What to produce. Beginning with the line that holds "398 C280 432", write out the remaining lines of the material exactly, the last line included.

Available data.
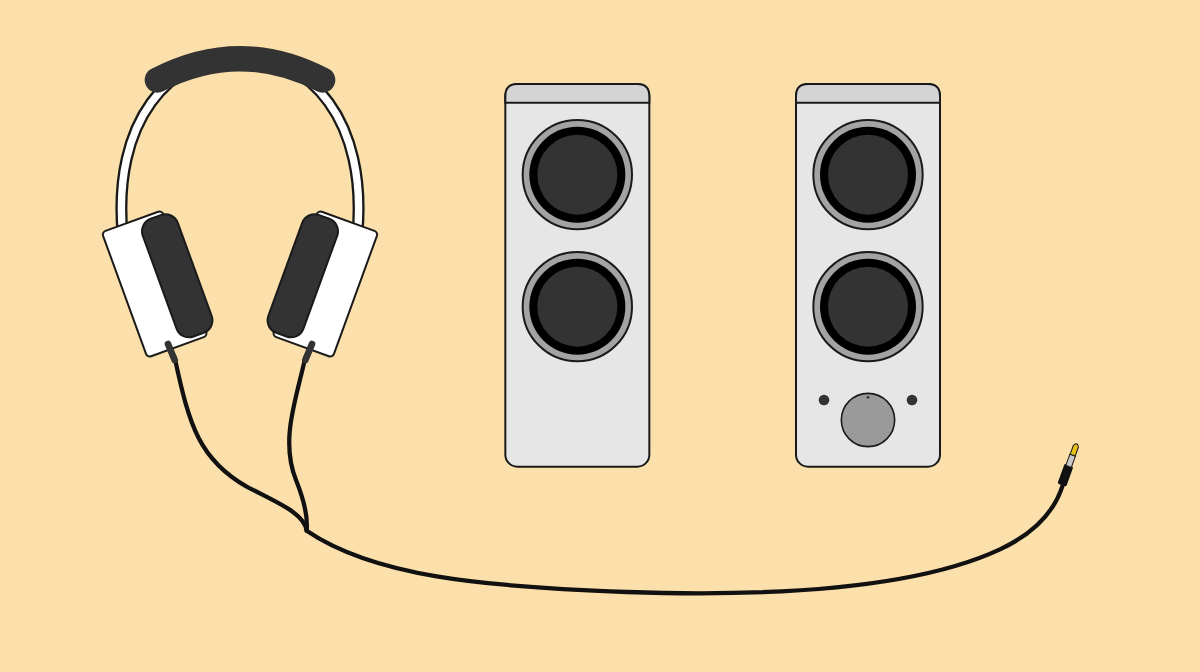
<!DOCTYPE html>
<html lang="en">
<head>
<meta charset="utf-8">
<title>Headphones and Speakers</title>
<style>
  :root {
    --backdrop: #fce0ab;
    --outline: #1a1a1a;
    --cable: #111111;
    --pad: #333333;
    --shell: #ffffff;
    --speaker-body: #e6e6e6;
    --speaker-top: #d4d4d4;
    --driver-ring: #a3a3a3;
    --driver-rim: #000000;
    --driver-cone: #333333;
    --knob: #9a9a9a;
    --jack-metal: #c9c9c9;
    --jack-gold: #e8c21a;
  }
  html, body {
    margin: 0;
    padding: 0;
    width: 1200px;
    height: 672px;
    overflow: hidden;
    background: var(--backdrop);
  }
  .artwork {
    display: block;
    width: 1200px;
    height: 672px;
  }
</style>
</head>
<body>
<svg class="artwork" viewBox="0 0 900 504" xmlns="http://www.w3.org/2000/svg" role="img" aria-label="Over-ear headphones and a pair of desktop speakers with an audio cable">
  <defs>
    <g id="ear-cup">
      <g transform="translate(116 213) rotate(-20)">
        <rect x="-24" y="-50" width="48" height="100" rx="3" fill="var(--shell)" stroke="var(--outline)" stroke-width="1.5"/>
        <rect x="4" y="-47" width="28" height="94" rx="10" fill="var(--pad)" stroke="var(--outline)" stroke-width="1.5"/>
      </g>
      <path d="M126 258 L131 270" stroke="var(--pad)" stroke-width="5" stroke-linecap="round"/>
    </g>
    <g id="driver">
      <circle r="41" fill="var(--driver-ring)" stroke="var(--outline)" stroke-width="1.5"/>
      <circle r="36" fill="var(--driver-rim)"/>
      <circle r="30" fill="var(--driver-cone)"/>
    </g>
    <g id="speaker-cabinet">
      <rect x="0" y="0" width="108" height="287" rx="9" fill="var(--speaker-body)" stroke="var(--outline)" stroke-width="1.5"/>
      <path d="M9 0 H99 Q108 0 108 9 V14 H0 V9 Q0 0 9 0 Z" fill="var(--speaker-top)" stroke="var(--outline)" stroke-width="1.5"/>
      <use href="#driver" x="54" y="68"/>
      <use href="#driver" x="54" y="167"/>
    </g>
  </defs>

  <rect width="900" height="504" fill="var(--backdrop)"/>

  <g class="audio-cable" fill="none" stroke="var(--cable)" stroke-width="3.2" stroke-linecap="round">
    <path d="M131 268 C142 320 150 345 185 365 C210 378 228 385 230 398"/>
    <path d="M229 268 C222 300 210 330 222 360 C228 375 231 388 230 398"/>
    <path d="M230 398 C280 432 360 440 470 444 C590 448 690 440 750 412 C780 398 792 380 797 364"/>
  </g>
  <g class="audio-jack" transform="translate(797 362) rotate(20)">
    <rect x="-3.5" y="-14" width="7" height="16" rx="1.5" fill="var(--cable)"/>
    <rect x="-2.2" y="-22" width="4.4" height="9" fill="var(--jack-metal)" stroke="var(--outline)" stroke-width="0.8"/>
    <path d="M-2 -22 V-29 Q0 -33 2 -29 V-22 Z" fill="var(--jack-gold)" stroke="var(--outline)" stroke-width="0.8"/>
  </g>

  <g class="headphones">
    <path class="headband" d="M92 176 C84 90 128 42 180 42 C232 42 276 90 268 176" fill="none" stroke="var(--outline)" stroke-width="9"/>
    <path d="M92 176 C84 90 128 42 180 42 C232 42 276 90 268 176" fill="none" stroke="var(--shell)" stroke-width="5.5"/>
    <path class="headband-cushion" d="M118 60 Q180 28 242 60" fill="none" stroke="var(--pad)" stroke-width="19" stroke-linecap="round"/>
    <use href="#ear-cup"/>
    <use href="#ear-cup" transform="translate(360 0) scale(-1 1)"/>
  </g>

  <g class="speaker-left">
    <use href="#speaker-cabinet" x="379" y="63"/>
  </g>
  <g class="speaker-right">
    <use href="#speaker-cabinet" x="597" y="63"/>
    <circle cx="618" cy="300" r="4" fill="var(--pad)"/>
    <circle cx="684" cy="300" r="4" fill="var(--pad)"/>
    <circle class="volume-knob" cx="651" cy="315" r="20" fill="var(--knob)" stroke="var(--outline)" stroke-width="1.2"/>
    <circle cx="651" cy="298" r="1" fill="var(--pad)"/>
  </g>
</svg>
</body>
</html>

Problem solution.
    <path d="M230 398 C280 432 360 440 470 444 C590 448 690 440 750 412 C780 398 792 380 797 364"/>
  </g>
  <g class="audio-jack" transform="translate(797 362) rotate(20)">
    <rect x="-3.5" y="-14" width="7" height="16" rx="1.5" fill="var(--cable)"/>
    <rect x="-2.2" y="-22" width="4.4" height="9" fill="var(--jack-metal)" stroke="var(--outline)" stroke-width="0.8"/>
    <path d="M-2 -22 V-29 Q0 -33 2 -29 V-22 Z" fill="var(--jack-gold)" stroke="var(--outline)" stroke-width="0.8"/>
  </g>

  <g class="headphones">
    <path class="headband" d="M92 176 C84 90 128 42 180 42 C232 42 276 90 268 176" fill="none" stroke="var(--outline)" stroke-width="9"/>
    <path d="M92 176 C84 90 128 42 180 42 C232 42 276 90 268 176" fill="none" stroke="var(--shell)" stroke-width="5.5"/>
    <path class="headband-cushion" d="M118 60 Q180 28 242 60" fill="none" stroke="var(--pad)" stroke-width="19" stroke-linecap="round"/>
    <use href="#ear-cup"/>
    <use href="#ear-cup" transform="translate(360 0) scale(-1 1)"/>
  </g>

  <g class="speaker-left">
    <use href="#speaker-cabinet" x="379" y="63"/>
  </g>
  <g class="speaker-right">
    <use href="#speaker-cabinet" x="597" y="63"/>
    <circle cx="618" cy="300" r="4" fill="var(--pad)"/>
    <circle cx="684" cy="300" r="4" fill="var(--pad)"/>
    <circle class="volume-knob" cx="651" cy="315" r="20" fill="var(--knob)" stroke="var(--outline)" stroke-width="1.2"/>
    <circle cx="651" cy="298" r="1" fill="var(--pad)"/>
  </g>
</svg>
</body>
</html>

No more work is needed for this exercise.